### EXERCISE DIRECTIONS:
A single number is the answer here: the count of lines in the data below that include the word "pixel".

### DATASET EXTRACT:
- - -

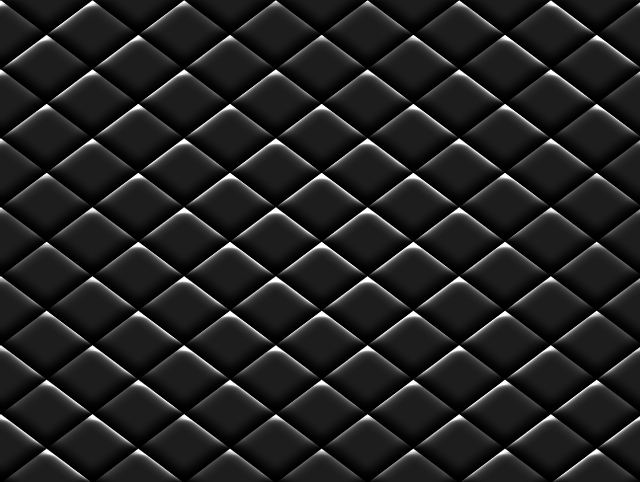
Write a Shadertoy shader that draws this pattern.

```glsl
// Black quilted diamonds with bevelled cushions: each cell has lit upper edges and
// shaded lower edges. A skewed lattice makes the cells; a rounded-corner distance
// drives the rim light, which fades along each seam away from its middle.

#define PERIOD vec2(0.1902, 0.1431)   // diamond size, in canvas heights
#define CENTER vec2(0.0035, -0.0015)  // lattice offset from the canvas centre
#define BASE 0.112                    // flat cushion grey
#define CORNER 0.25                   // rounding of the top corner, in cell sides
#define GLOW_WIDTH 0.07               // falloff of the soft bevel light
#define LINE_WIDTH 0.022              // falloff of the thin bright rim
#define SHADE_WIDTH 0.32              // reach of the dark lower bevel
#define SEAM_REACH 2.5                // cells over which the seam light fades
#define SAMPLES 3                     // antialiasing grid per side

// Brightness along a seam, strongest at its middle
float seamLight(float along) {
    float t = along / SEAM_REACH;
    return exp(-t * t);
}

float quilt(vec2 p) {
    // Skewed lattice coordinates: one diamond per unit square
    vec2 q = p / PERIOD;
    float u = q.x + q.y;
    float v = q.x - q.y;

    // Distances from the upper-left and upper-right edges
    vec2 edge = vec2(fract(v), 1.0 - fract(u));

    // Rounded distance from both upper edges
    vec2 corner = max(CORNER - edge, 0.0);
    float d = CORNER - length(corner);

    // Blend the light of the two seams by their closeness
    vec2 weight = corner * corner;
    vec2 seams = vec2(seamLight(u), seamLight(v));
    float total = weight.x + weight.y;
    float lit = dot(weight, seams) / (total + 1e-5);
    float rim = total / (total + 0.002);

    // Lower bevel falls to black
    vec2 fall = smoothstep(0.0, SHADE_WIDTH, 1.0 - edge);
    float shade = fall.x * fall.y;

    // Soft bevel light and thin rim highlight
    float glow = mix(0.2, 0.44, lit) * rim * exp(-d / GLOW_WIDTH);
    float line = 0.9 * lit * exp(-max(d, 0.0) / LINE_WIDTH);
    return clamp((BASE + glow) * shade + line * sqrt(shade), 0.0, 1.0);
}

void mainImage(out vec4 fragColor, in vec2 fragCoord) {
    // Average a small grid of samples to smooth the seams
    float grey = 0.0;
    for (int j = 0; j < SAMPLES; j++) {
        for (int i = 0; i < SAMPLES; i++) {
            vec2 jitter = (vec2(i, j) + 0.5) / float(SAMPLES) - 0.5;
            vec2 p = (fragCoord + jitter - 0.5 * iResolution.xy) / iResolution.y;
            grey += quilt(p - CENTER);
        }
    }
    grey /= float(SAMPLES * SAMPLES);
    fragColor = vec4(vec3(grey), 1.0);
}
```
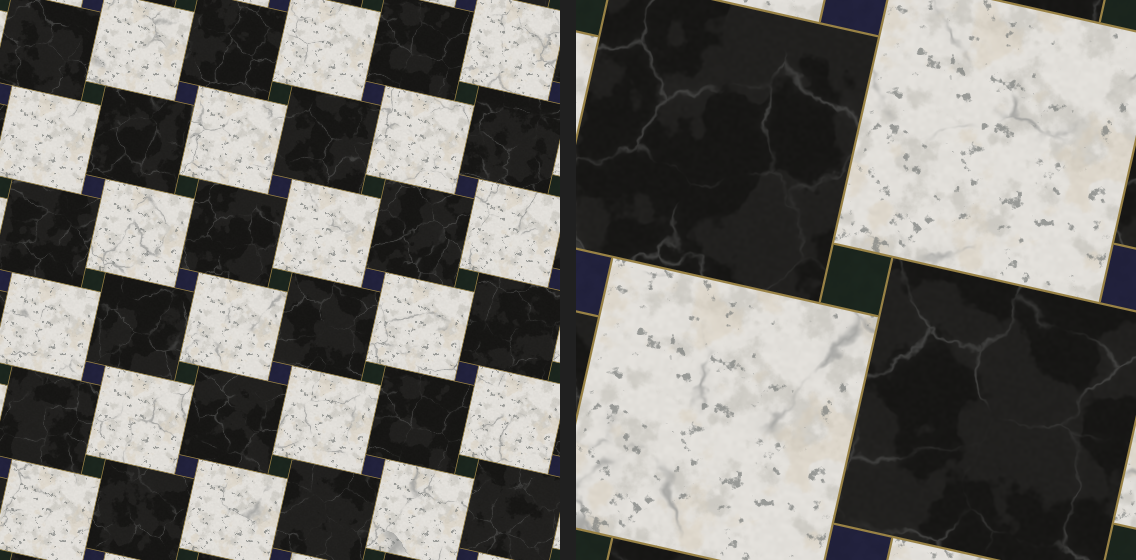
Left, the full canvas; right, a detail of the centre.
This pattern is drawn by a WebGL 2 fragment shader. Its source:

```glsl
#version 300 es
precision highp float;

uniform vec2 u_resolution;
out vec4 outColor;

const float REPEATS = 6.0;         // even, so the two marbles alternate across the seam
const float SMALL_TO_BIG = 0.224;  // side of small square / side of big square
const float LINE_WIDTH = 0.008;    // in repeats
const float BLACK_VEIN_SCALE = 2.7;
const float WHITE_VEIN_SCALE = 2.3;
const vec3 WHITE = vec3(0.885, 0.875, 0.855);
const vec3 WHITE_GREY = vec3(0.76, 0.75, 0.72);
const vec3 WHITE_WARM = vec3(0.85, 0.81, 0.74);
const vec3 WHITE_SPECK = vec3(0.50, 0.51, 0.50);
const vec3 WHITE_VEIN = vec3(0.64, 0.64, 0.63);
const vec3 BLACK = vec3(0.088, 0.086, 0.080);
const vec3 BLACK_CLOUD = vec3(0.128, 0.125, 0.119);
const vec3 BLACK_VEIN = vec3(0.27, 0.27, 0.265);
const vec3 GREEN = vec3(0.105, 0.145, 0.115);
const vec3 NAVY = vec3(0.130, 0.130, 0.235);
const vec3 GOLD = vec3(0.60, 0.51, 0.27);

float hash(vec2 p) {
  return fract(sin(dot(p, vec2(127.1, 311.7))) * 43758.5453);
}

vec2 hash2(vec2 p) {
  return vec2(hash(p), hash(p + 19.7));
}

float noise(vec2 p) {
  vec2 i = floor(p), f = fract(p);
  f = f * f * (3.0 - 2.0 * f);
  return mix(mix(hash(i), hash(i + vec2(1, 0)), f.x),
             mix(hash(i + vec2(0, 1)), hash(i + vec2(1, 1)), f.x), f.y);
}

float fbm(vec2 p) {
  float sum = 0.0, amp = 0.5;
  for (int i = 0; i < 5; i++) {
    sum += amp * noise(p);
    p = mat2(1.6, 1.2, -1.2, 1.6) * p + 7.3;
    amp *= 0.5;
  }
  return sum;
}

// Gap between the two nearest cell points: zero along a crack network
float crackDistance(vec2 p) {
  p += 0.55 * (vec2(fbm(p * 2.0), fbm(p * 2.0 + 31.0)) - 0.5);
  vec2 cell = floor(p);
  float nearest = 9.0, second = 9.0;
  for (int y = -1; y <= 1; y++)
    for (int x = -1; x <= 1; x++) {
      vec2 c = cell + vec2(x, y);
      float d = length(c + hash2(c) - p);
      second = min(second, max(nearest, d));
      nearest = min(nearest, d);
    }
  return second - nearest;
}

vec3 blackMarble(vec2 q, vec2 seed) {
  vec2 p = q + seed;
  vec3 col = mix(BLACK, BLACK_CLOUD, smoothstep(0.45, 0.52, fbm(p * 4.5)));
  col += 0.012 * (noise(q * 70.0) - 0.5);
  float crack = crackDistance(p * BLACK_VEIN_SCALE);
  float strength = smoothstep(0.25, 0.65, fbm(p * 5.0 + 11.0));
  float vein = 0.65 * (1.0 - smoothstep(0.0, 0.055, crack)) + 0.22 * exp(-crack * 16.0);
  return mix(col, BLACK_VEIN, vein * strength);
}

vec3 whiteMarble(vec2 q, vec2 seed) {
  vec2 p = q + seed;
  vec3 col = mix(WHITE, WHITE_GREY, 0.6 * smoothstep(0.48, 0.72, fbm(q * 13.0 + 5.0)));
  col = mix(col, WHITE_WARM, 0.5 * smoothstep(0.56, 0.72, fbm(q * 9.0 + 40.0)));
  col += 0.025 * (noise(q * 60.0) - 0.5);
  float crack = crackDistance(p * WHITE_VEIN_SCALE);
  float strength = smoothstep(0.42, 0.65, fbm(p * 4.0 + 23.0));
  float vein = 0.7 * (1.0 - smoothstep(0.0, 0.06, crack)) + 0.2 * exp(-crack * 14.0);
  col = mix(col, WHITE_VEIN, vein * strength);
  float speck = smoothstep(0.66, 0.76, fbm(q * 24.0 + 17.0));
  return mix(col, WHITE_SPECK, 0.75 * speck);
}

float coverage(float d, float pixel) {
  return clamp(0.5 - d / pixel, 0.0, 1.0);
}

void main() {
  vec2 p = gl_FragCoord.xy / u_resolution * REPEATS;
  float pixel = REPEATS / min(u_resolution.x, u_resolution.y);

  // Both squares share one tilt; together they fill a unit cell
  float bigSide = inversesqrt(1.0 + SMALL_TO_BIG * SMALL_TO_BIG);
  float smallSide = bigSide * SMALL_TO_BIG;
  mat2 tilt = mat2(bigSide, smallSide, -smallSide, bigSide);

  // Nearest white (0) and black (1) big square
  float dist[2] = float[2](9.0, 9.0);
  vec2 local[2] = vec2[2](vec2(0), vec2(0));
  vec2 seed[2] = vec2[2](vec2(0), vec2(0));
  for (int y = -1; y <= 1; y++)
    for (int x = -1; x <= 1; x++) {
      vec2 cell = floor(p) + vec2(x, y);
      vec2 q = tilt * (p - cell - 0.5);
      float d = max(abs(q.x), abs(q.y)) - 0.5 * bigSide;
      int kind = int(mod(cell.x + cell.y, 2.0));
      if (d < dist[kind]) {
        dist[kind] = d;
        local[kind] = q;
        seed[kind] = floor(40.0 * hash2(mod(cell, REPEATS) + 3.0)) + 0.37;
      }
    }

  // Small squares sit on the cell corners
  vec2 corner = floor(p + 0.5);
  vec3 col = mix(GREEN, NAVY, mod(corner.x + corner.y, 2.0));
  col *= 0.92 + 0.16 * fbm((p - corner) * 25.0 + 60.0);

  col = mix(col, blackMarble(local[1], seed[1]), coverage(dist[1], pixel));
  col = mix(col, whiteMarble(local[0], seed[0]), coverage(dist[0], pixel));

  // Gold inlay along every joint
  float joint = abs(min(dist[0], dist[1]));
  float inlay = coverage(joint - 0.5 * LINE_WIDTH, pixel) - coverage(joint + 0.5 * LINE_WIDTH, pixel);
  inlay = coverage(joint - 0.5 * LINE_WIDTH, pixel) + coverage(-joint - 0.5 * LINE_WIDTH, pixel) - 1.0;
  col = mix(col, GOLD, clamp(inlay, 0.0, 1.0));

  outColor = vec4(col, 1.0);
}
```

- - -

### TASK RESULT:
7